**WHAT IS BEING ASKED**.
Begin at the top of the records below and print each line exactly until the line containing "margin: 0; padding: 7px" has been printed; any pictures are to be left out.

**DATA FOR PROCESSING**.
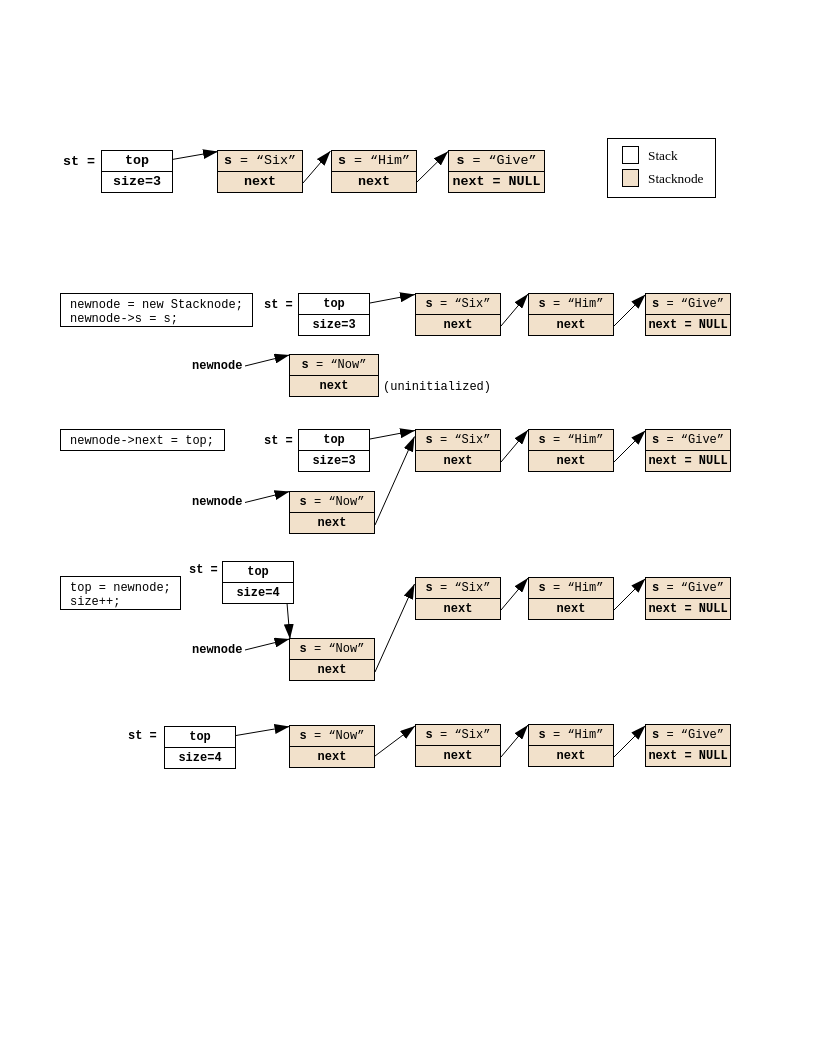
<!DOCTYPE html>
<html lang="en">
<head>
<meta charset="utf-8">
<title>Pushing a node onto a linked stack</title>
<style>
:root { --ink: #000; --paper: #fff; --stacknode: #f2e1cb; }
* { box-sizing: border-box; }
html, body { margin: 0; }
body { background: var(--paper); }
.diagram {
  position: relative; width: 816px; height: 1056px; overflow: hidden;
  background: var(--paper); color: var(--ink);
  font: 12px/14px "Liberation Mono", monospace; white-space: nowrap;
}
.step { position: absolute; left: 0; width: 816px; }
.initial { top: 150px; font-size: 13.33px; }
.create { top: 293px; }
.link { top: 429px; }
.update { top: 577px; }
.result { top: 724px; }
.node {
  position: absolute; left: var(--x); top: var(--y, 0); width: var(--w, 86px); height: 43px;
  display: grid; grid-template-rows: 20px 21px;
  border: 1px solid var(--ink); background: var(--stacknode);
}
.node.stack { --w: 72px; background: var(--paper); font-weight: bold; }
.node > span { display: flex; align-items: center; justify-content: center; white-space: pre; }
.node > span + span { border-top: 1px solid var(--ink); font-weight: bold; }
.label { position: absolute; left: var(--x); top: var(--y); font-weight: bold; }
.note { font-weight: normal; }
.code {
  position: absolute; left: 60px; top: var(--y, 0); width: var(--w); height: var(--h, 34px);
  margin: 0; padding: 4px 9px; border: 1px solid var(--ink); font: inherit;
}
.legend {
  position: absolute; left: 607px; top: 138px; width: 109px; height: 60px;
  margin: 0; padding: 7px 0 0 14px; border: 1px solid var(--ink); list-style: none;
  display: flex; flex-direction: column; gap: 5px;
  font: 13.33px/18px "Liberation Serif", serif;
}
.legend li { display: flex; align-items: center; gap: 9px; height: 18px; }
.swatch { width: 17px; height: 18px; border: 1px solid var(--ink); }
.swatch.filled { background: var(--stacknode); }
.legend b { font-weight: normal; padding-top: 2px; }
.arrows { position: absolute; left: 0; top: 0; }
.arrows line { stroke: var(--ink); stroke-width: 1; marker-end: url(#arrowhead); }
</style>
</head>
<body>
<main class="diagram">

  <section class="step initial">
    <span class="label" style="--x:63px;--y:5px">st =</span>
    <div class="node stack" style="--x:101px"><span>top</span><span>size=3</span></div>
    <div class="node" style="--x:217px"><span><b>s</b> = “Six”</span><span>next</span></div>
    <div class="node" style="--x:331px"><span><b>s</b> = “Him”</span><span>next</span></div>
    <div class="node" style="--x:448px;--w:97px"><span><b>s</b> = “Give”</span><span>next = NULL</span></div>
  </section>

  <ul class="legend">
    <li><span class="swatch"></span><b>Stack</b></li>
    <li><span class="swatch filled"></span><b>Stacknode</b></li>
  </ul>

  <section class="step create">
    <pre class="code" style="--w:193px">newnode = new Stacknode;
newnode-&gt;s = s;</pre>
    <span class="label" style="--x:264px;--y:5px">st =</span>
    <div class="node stack" style="--x:298px"><span>top</span><span>size=3</span></div>
    <div class="node" style="--x:415px"><span><b>s</b> = “Six”</span><span>next</span></div>
    <div class="node" style="--x:528px"><span><b>s</b> = “Him”</span><span>next</span></div>
    <div class="node" style="--x:645px"><span><b>s</b> = “Give”</span><span>next = NULL</span></div>
    <span class="label" style="--x:192px;--y:66px">newnode</span>
    <div class="node" style="--x:289px;--y:61px;--w:90px"><span><b>s</b> = “Now”</span><span>next</span></div>
    <span class="label note" style="--x:383px;--y:87px">(uninitialized)</span>
  </section>

  <section class="step link">
    <pre class="code" style="--w:165px;--h:22px">newnode-&gt;next = top;</pre>
    <span class="label" style="--x:264px;--y:5px">st =</span>
    <div class="node stack" style="--x:298px"><span>top</span><span>size=3</span></div>
    <div class="node" style="--x:415px"><span><b>s</b> = “Six”</span><span>next</span></div>
    <div class="node" style="--x:528px"><span><b>s</b> = “Him”</span><span>next</span></div>
    <div class="node" style="--x:645px"><span><b>s</b> = “Give”</span><span>next = NULL</span></div>
    <span class="label" style="--x:192px;--y:66px">newnode</span>
    <div class="node" style="--x:289px;--y:62px"><span><b>s</b> = “Now”</span><span>next</span></div>
  </section>

  <section class="step update">
    <pre class="code" style="--w:121px;--y:-1px">top = newnode;
size++;</pre>
    <span class="label" style="--x:189px;--y:-14px">st =</span>
    <div class="node stack" style="--x:222px;--y:-16px"><span>top</span><span>size=4</span></div>
    <div class="node" style="--x:415px"><span><b>s</b> = “Six”</span><span>next</span></div>
    <div class="node" style="--x:528px"><span><b>s</b> = “Him”</span><span>next</span></div>
    <div class="node" style="--x:645px"><span><b>s</b> = “Give”</span><span>next = NULL</span></div>
    <span class="label" style="--x:192px;--y:66px">newnode</span>
    <div class="node" style="--x:289px;--y:61px"><span><b>s</b> = “Now”</span><span>next</span></div>
  </section>

  <section class="step result">
    <span class="label" style="--x:128px;--y:5px">st =</span>
    <div class="node stack" style="--x:164px;--y:2px"><span>top</span><span>size=4</span></div>
    <div class="node" style="--x:289px;--y:1px"><span><b>s</b> = “Now”</span><span>next</span></div>
    <div class="node" style="--x:415px"><span><b>s</b> = “Six”</span><span>next</span></div>
    <div class="node" style="--x:528px"><span><b>s</b> = “Him”</span><span>next</span></div>
    <div class="node" style="--x:645px"><span><b>s</b> = “Give”</span><span>next = NULL</span></div>
  </section>

  <svg class="arrows" width="816" height="1056" viewBox="0 0 816 1056" aria-hidden="true">
    <defs>
      <marker id="arrowhead" markerUnits="userSpaceOnUse" markerWidth="15" markerHeight="10" refX="15" refY="5" orient="auto">
        <polygon points="0,0 15,5 0,10"/>
      </marker>
      <g id="list-links">
        <line x1="501" y1="33" x2="528" y2="1"/>
        <line x1="614" y1="33" x2="645.5" y2="1.5"/>
      </g>
    </defs>
    <g class="initial-links">
      <line x1="172" y1="159.5" x2="218" y2="151.5"/>
      <line x1="303" y1="183" x2="330.5" y2="151"/>
      <line x1="416" y1="183" x2="448" y2="151.5"/>
    </g>
    <g class="create-links">
      <line x1="370" y1="303" x2="415" y2="294.5"/>
      <use href="#list-links" y="293"/>
      <line x1="245" y1="366" x2="289.5" y2="355"/>
    </g>
    <g class="link-links">
      <line x1="370" y1="439" x2="415" y2="430.5"/>
      <use href="#list-links" y="429"/>
      <line x1="245" y1="502.5" x2="289.5" y2="491.5"/>
      <line x1="375" y1="525" x2="414.5" y2="436.5"/>
    </g>
    <g class="update-links">
      <line x1="287" y1="603" x2="290" y2="639"/>
      <use href="#list-links" y="577"/>
      <line x1="245" y1="650" x2="289.5" y2="639"/>
      <line x1="375" y1="672" x2="414.5" y2="584"/>
    </g>
    <g class="result-links">
      <line x1="236" y1="735.5" x2="289.5" y2="726.5"/>
      <line x1="375" y1="756" x2="415" y2="726"/>
      <use href="#list-links" y="724"/>
    </g>
  </svg>
</main>
</body>
</html>
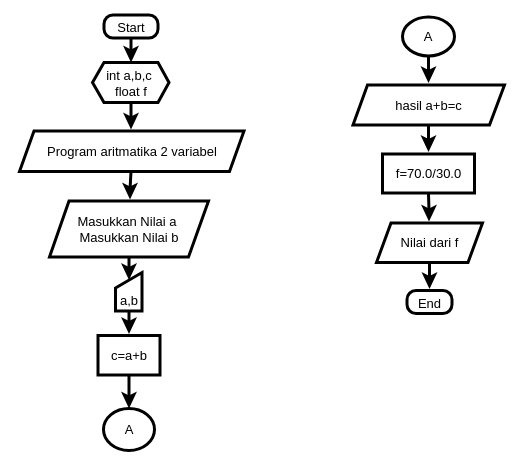
<!DOCTYPE html>
<html lang="id">
<head>
<meta charset="utf-8">
<title>Flowchart</title>
<style>
:root { --paper: #fff; --ink: #000; }
* { box-sizing: border-box; margin: 0; }
body { background: var(--paper); overflow: hidden; }
.flowchart { position: relative; width: 524px; height: 464px; overflow: hidden; background: var(--paper); color: var(--ink); font: 13px/16px "Liberation Sans", Arial, sans-serif; }
.shapes { position: absolute; inset: 0; display: block; }
.outline { fill: var(--paper); stroke: var(--ink); stroke-width: 3; }
.connector { stroke: var(--ink); stroke-width: 3; }
.head { fill: var(--ink); }
.node { position: absolute; left: var(--x); top: var(--y); transform: translate(-50%, -50%); text-align: center; white-space: pre; }
</style>
</head>
<body>
<main class="flowchart">
  <svg class="shapes" width="524" height="464" viewBox="0 0 524 464" aria-hidden="true">
    <defs>
      <polygon id="arrowhead" points="0,0 -8,-17 0,-13 8,-17"/>
    </defs>
    <g class="outline">
      <rect x="104" y="15" width="54" height="23" rx="9"/>
      <polygon points="104,62.5 158,62.5 169,82.5 158,102.5 104,102.5 92.5,82.5"/>
      <polygon points="34,131 244,131 229.5,171.5 19.5,171.5"/>
      <polygon points="69,201 208.5,201 188.5,257 49.5,257"/>
      <polygon points="115.5,288 142,272.5 142,311 115.5,311"/>
      <rect x="98" y="335.5" width="62" height="39.5"/>
      <ellipse cx="129" cy="429.5" rx="25.5" ry="21"/>
      <ellipse cx="428.5" cy="36.5" rx="26" ry="19.5"/>
      <polygon points="367.5,85 504.5,85 489.5,125 353,125"/>
      <rect x="382.5" y="154" width="92" height="39"/>
      <polygon points="391,223 482.5,223 468,262.5 376.5,262.5"/>
      <rect x="407" y="290.5" width="45" height="23" rx="9"/>
    </g>
    <g class="connector">
      <line x1="131" y1="38" x2="131" y2="52"/>
      <line x1="131" y1="103" x2="131" y2="119"/>
      <line x1="131" y1="172" x2="130" y2="189"/>
      <line x1="129" y1="257" x2="129" y2="270"/>
      <line x1="129" y1="311" x2="129" y2="323"/>
      <line x1="129" y1="375" x2="129" y2="398"/>
      <line x1="428.5" y1="57" x2="428.5" y2="72"/>
      <line x1="428.5" y1="126" x2="428.5" y2="142"/>
      <line x1="428.5" y1="194" x2="429" y2="211"/>
      <line x1="429.5" y1="263" x2="429.5" y2="279"/>
    </g>
    <g class="head">
      <use href="#arrowhead" x="131" y="62.5"/>
      <use href="#arrowhead" x="131" y="129.5"/>
      <use href="#arrowhead" x="130" y="199.5"/>
      <use href="#arrowhead" x="129" y="280"/>
      <use href="#arrowhead" x="129" y="334"/>
      <use href="#arrowhead" x="129" y="408.5"/>
      <use href="#arrowhead" x="428.5" y="83"/>
      <use href="#arrowhead" x="428.5" y="152"/>
      <use href="#arrowhead" x="429" y="221.5"/>
      <use href="#arrowhead" x="429.5" y="289"/>
    </g>
  </svg>

  <section aria-label="Input">
    <p class="node" style="--x:131px;--y:28px">Start</p>
    <p class="node" style="--x:129px;--y:76px">int a,b,c</p>
    <p class="node" style="--x:131px;--y:92px">float f</p>
    <p class="node" style="--x:132px;--y:152px">Program aritmatika 2 variabel</p>
    <p class="node" style="--x:127px;--y:222px">Masukkan Nilai a</p>
    <p class="node" style="--x:129px;--y:238px">Masukkan Nilai b</p>
    <p class="node" style="--x:129px;--y:301px">a,b</p>
    <p class="node" style="--x:129px;--y:356px">c=a+b</p>
    <p class="node" style="--x:129px;--y:430px">A</p>
  </section>

  <section aria-label="Output">
    <p class="node" style="--x:428px;--y:37px">A</p>
    <p class="node" style="--x:428.5px;--y:106px">hasil a+b=c</p>
    <p class="node" style="--x:428.5px;--y:174px">f=70.0/30.0</p>
    <p class="node" style="--x:429.5px;--y:243px">Nilai dari f</p>
    <p class="node" style="--x:429.5px;--y:304px">End</p>
  </section>
</main>
</body>
</html>
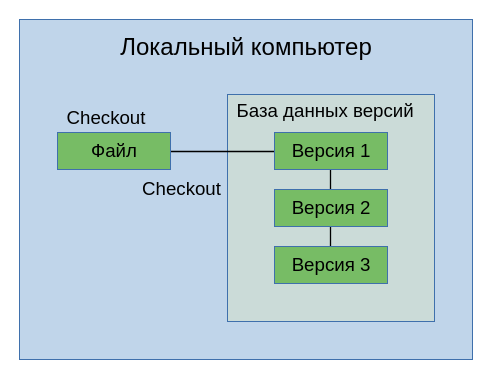
<!DOCTYPE html>
<html lang="ru">
<head>
<meta charset="utf-8">
<title>Локальный компьютер</title>
<style>
:root {
  --page: #ffffff;
  --computer: #c0d5ea;
  --database: #cbdbd8;
  --node: #77bc65;
  --outline: #3f70ac;
  --ink: #000000;
}
* { box-sizing: border-box; margin: 0; padding: 0; }
html, body { width: 492px; height: 379px; overflow: hidden; background: var(--page); }
body {
  position: relative;
  color: var(--ink);
  font: 18.7px/20px "Liberation Sans", Arial, sans-serif;
  white-space: nowrap;
}
.computer {
  position: absolute;
  left: 19px; top: 19px;
  width: 454px; height: 341px;
  padding-top: 15px;
  background: var(--computer);
  border: 1px solid var(--outline);
}
h1 { font-size: 24px; line-height: 24px; font-weight: 400; text-align: center; }
.checkout { position: absolute; }
.checkout-file { left: 66.5px; top: 108px; }
.checkout-link { left: 142px; top: 179px; }
.database {
  position: absolute;
  left: 227px; top: 94px;
  width: 208px; height: 228px;
  padding: 6px 0 0 8.5px;
  background: var(--database);
  border: 1px solid var(--outline);
}
h2 { font-size: inherit; font-weight: 400; }
.node {
  display: flex;
  align-items: center;
  justify-content: center;
  width: 114px; height: 38px;
  padding-bottom: 1px;
  background: var(--node);
  border: 1px solid var(--outline);
}
.file { position: absolute; left: 57px; top: 132px; }
.versions {
  position: absolute;
  left: 274px; top: 132px;
  display: flex;
  flex-direction: column;
  gap: 19px;
  list-style: none;
}
.links { position: absolute; left: 0; top: 0; stroke: var(--ink); stroke-width: 1.3; }
</style>
</head>
<body>
<main>
  <section class="computer">
    <h1>Локальный компьютер</h1>
  </section>
  <p class="checkout checkout-file">Checkout</p>
  <p class="checkout checkout-link">Checkout</p>
  <section class="database">
    <h2>База данных версий</h2>
  </section>
  <div class="node file">Файл</div>
  <ol class="versions">
    <li class="node">Версия 1</li>
    <li class="node">Версия 2</li>
    <li class="node">Версия 3</li>
  </ol>
  <svg class="links" width="492" height="379" viewBox="0 0 492 379" aria-hidden="true">
    <line x1="171" y1="151.5" x2="274" y2="151.5"/>
    <line x1="330.5" y1="170" x2="330.5" y2="189"/>
    <line x1="330.5" y1="227" x2="330.5" y2="246"/>
  </svg>
</main>
</body>
</html>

**ANSWER SPACE**.
<!DOCTYPE html>
<html lang="en">
<head>
<meta charset="utf-8">
<title>Pushing a node onto a linked stack</title>
<style>
:root { --ink: #000; --paper: #fff; --stacknode: #f2e1cb; }
* { box-sizing: border-box; }
html, body { margin: 0; }
body { background: var(--paper); }
.diagram {
  position: relative; width: 816px; height: 1056px; overflow: hidden;
  background: var(--paper); color: var(--ink);
  font: 12px/14px "Liberation Mono", monospace; white-space: nowrap;
}
.step { position: absolute; left: 0; width: 816px; }
.initial { top: 150px; font-size: 13.33px; }
.create { top: 293px; }
.link { top: 429px; }
.update { top: 577px; }
.result { top: 724px; }
.node {
  position: absolute; left: var(--x); top: var(--y, 0); width: var(--w, 86px); height: 43px;
  display: grid; grid-template-rows: 20px 21px;
  border: 1px solid var(--ink); background: var(--stacknode);
}
.node.stack { --w: 72px; background: var(--paper); font-weight: bold; }
.node > span { display: flex; align-items: center; justify-content: center; white-space: pre; }
.node > span + span { border-top: 1px solid var(--ink); font-weight: bold; }
.label { position: absolute; left: var(--x); top: var(--y); font-weight: bold; }
.note { font-weight: normal; }
.code {
  position: absolute; left: 60px; top: var(--y, 0); width: var(--w); height: var(--h, 34px);
  margin: 0; padding: 4px 9px; border: 1px solid var(--ink); font: inherit;
}
.legend {
  position: absolute; left: 607px; top: 138px; width: 109px; height: 60px;
  margin: 0; padding: 7px 0 0 14px; border: 1px solid var(--ink); list-style: none;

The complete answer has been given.